by Ania Ahlborn
Publisher: Gallery Books
Page Count: 464
Release Date: April 21, 2015
How got: personal library; bought from Amazon
First attention getter: that cover! and ghosts
From indie horror author and bestselling sensation Ania Ahlborn, this brand-new supernatural thriller questions: how far would you go for success, and what would you be capable of if the promise of forever was real?
With his marriage on the rocks and his life in shambles, washed up crime writer Lucas Graham is desperate for a comeback. So when he’s promised exclusive access to notorious cult leader and death row inmate Jeffrey Halcomb, the opportunity is too good to pass up. Lucas leaves New York for the scene of the crime—a split-level farmhouse on the gray-sanded beach of Washington State—a house whose foundation is steeped in the blood of Halcomb’s diviners; runaways who, thirty years prior, were drawn to his message of family, unity, and unconditional love. Lucas wants to tell the real story of Halcomb’s faithful departed, but when Halcomb goes back on his promise of granting Lucas exclusive information on the case, he’s left to put the story together on his own. Except he is not alone. For Jeffrey Halcomb promised his devout eternal life…and within these walls, they’re far from dead.
Star Rating - 3
The author definitely gains points with the scary factor. She incorporates many aspects popular in the ghost genre with great effect: shadowy figures, voices, poltergeist activity, eerie feelings, and things seen out of the corner of one’s eye. I got chills up my spine and hid my eyes (which while reading a book shows how effective this book was with my imagination!) more than once. His gift with description shows itself vividly here as I could picture each supernatural encounter with spooky accuracy.
The story itself and characters, though didn’t work quite as well. Not to say they were BAD per se, but I saw room for definite improvement.
Reading like a classic horror movie, the book’s overall story was intriguing enough. Cults, mass suicide, murder, supernatural powers, and a father/daughter relationship on the brink all made for a good story. I liked how the author presented the story half in modern times and half in the early ‘80s with Audra’s story, interspersed with police reports, newspaper articles, and paranormal investigative reports. That multi-layering of storyline and plot helped this book a lot, giving it added depth and liveliness.
Yet, as the book got further along, the story started to get predictable and stale. Reading like a classic horror movie got to be less of an asset and more of a millstone around the book’s metaphorical neck. I could predict what was going to happen, who was going to die, and how the ending would roll out long before events actually happened. Not a good thing in a horror novel.

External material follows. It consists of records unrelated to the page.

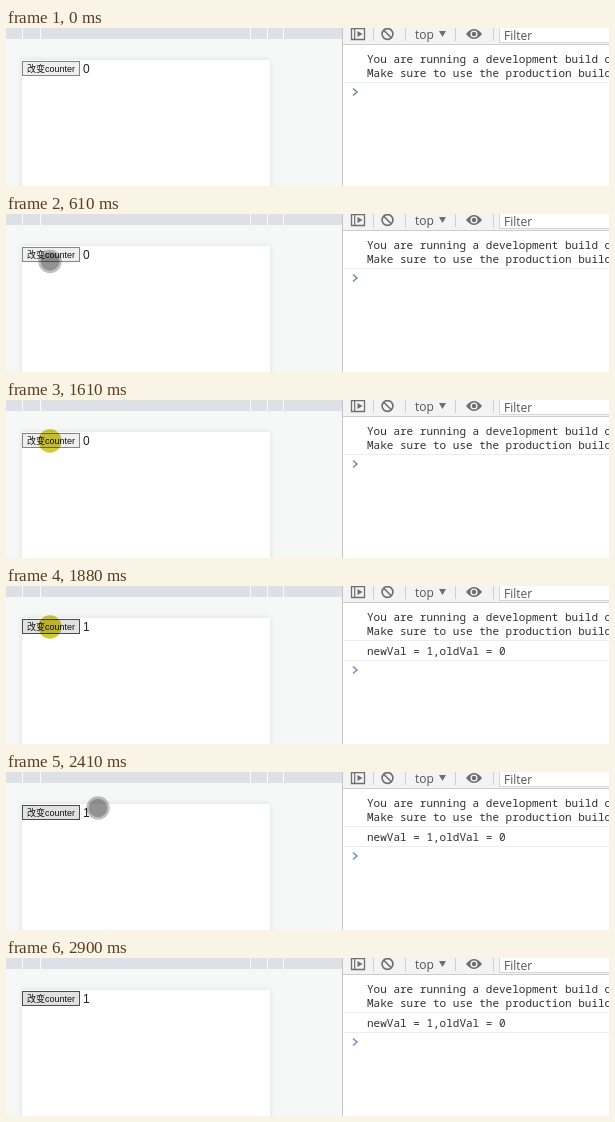
An HTML page with a canvas that plays this animation: 603 by 158 pixels, repeating every 3.38 s.

```html
<!DOCTYPE html>
<html lang="zh">
<head>
<meta charset="utf-8">
<title>Counter watcher</title>
<style>
html, body { margin: 0; width: 100%; height: 100%; overflow: hidden; background: #fff; }
canvas { display: block; width: 603px; height: 158px; }
</style>
</head>
<body>
<canvas id="stage" width="603" height="158"></canvas>
<script>
const ctx = document.getElementById('stage').getContext('2d');
const LOOP = 3380;
const SANS = '"Noto Sans CJK SC", "Noto Sans CJK", sans-serif';
const MONO = '11px "Noto Sans Mono", monospace';

// Pointer stops: time, x, y
const path = [
  [200, 262, 119], [270, 78, 62], [340, 51, 56], [410, 45, 52],
  [480, 43.5, 49], [550, 44, 47.5], [690, 44.5, 46.5], [750, 44.5, 43],
  [950, 44.5, 41.5], [1610, 44, 41], [1940, 45, 41], [2270, 46, 41],
  [2340, 54, 38], [2410, 92, 36], [2480, 165, 37], [2550, 247, 45],
  [2620, 331, 63], [2690, 413, 92], [2760, 483, 120], [2830, 527, 141]
];
const PRESS = 1610, FOCUS = 1810, UPDATE = 1880, RELEASE = 1940, LEAVE = 2900;

function rect(x, y, w, h, color) {
  ctx.fillStyle = color;
  ctx.fillRect(x, y, w, h);
}

function text(str, x, y, font, color) {
  ctx.font = font;
  ctx.fillStyle = color;
  ctx.fillText(str, x, y);
}

function disc(x, y, r, color) {
  ctx.fillStyle = color;
  ctx.beginPath();
  ctx.arc(x, y, r, 0, Math.PI * 2);
  ctx.fill();
}

function line(points, color, width, close) {
  ctx.strokeStyle = color;
  ctx.lineWidth = width;
  ctx.beginPath();
  points.forEach(([x, y]) => ctx.lineTo(x, y));
  if (close) ctx.closePath();
  ctx.stroke();
}

function triangle(a, b, c, color) {
  ctx.fillStyle = color;
  ctx.beginPath();
  [a, b, c].forEach(([x, y]) => ctx.lineTo(x, y));
  ctx.fill();
}

function page(focused, count) {
  rect(0, 0, 336, 158, '#f6f8f8');
  rect(0, 0, 336, 11, '#dde0e7');
  [16, 34, 244, 261, 277].forEach(x => rect(x, 0, 1, 11, '#fafbfc'));

  ctx.save();
  ctx.shadowColor = 'rgba(0,0,0,.1)';
  ctx.shadowBlur = 6;
  rect(16, 32, 248, 140, '#fff');
  ctx.restore();

  rect(16, 33, 58, 15, focused ? '#4c4c4c' : '#858585');
  rect(17, 34, 56, 13, focused ? '#e1e1e1' : '#efefef');
  text('改变', 21, 44, '9px ' + SANS, '#111');
  text('counter', 39, 44, '9px "Liberation Sans", Arial, sans-serif', '#111');
  text(count, 77, 45, '12px "Liberation Sans", Arial, sans-serif', '#222');
}

function toolbar() {
  const ink = '#6e6e6e';
  rect(337, 0, 266, 16, '#f3f3f3');
  rect(337, 16, 266, 1, '#cdcdcd');
  [367, 399, 449, 487].forEach(x => rect(x, 0, 1, 13, '#cfcfcf'));

  line([[345.5, 0.5], [358.5, 0.5], [358.5, 11.5], [345.5, 11.5]], ink, 1.3, true);
  line([[348.7, 0], [348.7, 12]], ink, 1.2);
  triangle([351.5, 3], [356.5, 6], [351.5, 9], ink);

  ctx.strokeStyle = ink;
  ctx.lineWidth = 1.6;
  ctx.beginPath();
  ctx.arc(381.5, 6, 5.4, 0, Math.PI * 2);
  ctx.stroke();
  line([[377.7, 2.2], [385.3, 9.8]], ink, 1.6);

  text('top', 409, 11, '12px "Open Sans", "Noto Sans", sans-serif', '#555');
  triangle([433, 3], [440, 3], [436.5, 9], ink);

  ctx.fillStyle = ink;
  ctx.beginPath();
  ctx.moveTo(460, 6);
  ctx.quadraticCurveTo(468, -4, 476, 6);
  ctx.quadraticCurveTo(468, 16, 460, 6);
  ctx.fill();
  disc(468, 6, 3.6, '#f3f3f3');
  disc(468, 6, 2.2, ink);

  rect(493, 0, 110, 15, '#d6d6d6');
  rect(494, 0, 109, 14, '#fff');
  text('Filter', 498, 12, '12px "Open Sans", "Noto Sans", sans-serif', '#555');
}

function devtools(logged) {
  rect(336, 0, 267, 158, '#fff');
  rect(336, 0, 1, 158, '#c6c6c6');
  toolbar();
  text('You are running a development build of Vue.', 361, 35, MONO, '#303030');
  text('Make sure to use the production build', 361, 49, MONO, '#303030');
  rect(337, 54, 266, 1, '#ececec');
  if (logged) {
    text('newVal = 1,oldVal = 0', 361, 69, MONO, '#303030');
    rect(337, 74, 266, 1, '#ececec');
  }
  const y = logged ? 84 : 64;
  line([[347, y - 3.5], [351, y], [347, y + 3.5]], logged ? '#6f8fb5' : '#7c858f', 1.5);
}

function pointer(t) {
  if (t < path[0][0] || t >= LEAVE) return;
  const [, x, y] = path.filter(p => p[0] <= t).pop();
  ctx.save();
  ctx.globalCompositeOperation = 'multiply';
  if (t >= PRESS && t < RELEASE) {
    disc(x, y, 11.7, '#d2ca34');
  } else {
    disc(x, y, 11.7, '#c0c0c0');
    disc(x, y, 9.3, '#c2c2c2');
  }
  ctx.restore();
}

function draw(now) {
  const t = (now - start) % LOOP;
  const done = t >= UPDATE;
  page(t >= FOCUS, done ? '1' : '0');
  devtools(done);
  pointer(t);
  requestAnimationFrame(draw);
}

const start = performance.now();
requestAnimationFrame(now => draw(Math.max(now, start)));
</script>
</body>
</html>
```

Characters, too, got more and more predictable and irritating as time went on. Jeanie and Lucas started out fresh, two individuals trying to find themselves again after economic hardship and a family life in freefall. Lucas’ grasping at what seemed like a grand opportunity to rebuild his and his family’s life caught my heart and got me into the book.
But once poop started hitting the fan and life started to get weird, both he and Jeanie fell into ruts of behavior. They would react to each supernatural encounter with the same methods and thought patterns, not even c hanging as the ghost stuff escalated in the latter half of the book. They started to fall into the patterns of characters in horror movies; those people that do stupid things when faced with horrific elements and keep on doing it. It’s no wonder that what happened to them in the end did…
The horror ghost elements were done right. They made me jump and gasp in all the right places, enough to give me chills down my spine. The overall plot was good, intricate and detailed. However, as it wore on, it got predictable and stale. The characters fell into that same mold, started out intriguing but never changed throughout the book. The ending I saw coming a mile away, not a good feature for a horror novel. Would I recommend this one to horror fans? Probably not the diehard ones; they’d probably be disappointment. But for the casual horror fan who doesn’t read it often, this might be a good diversion, if only for the ghost elements.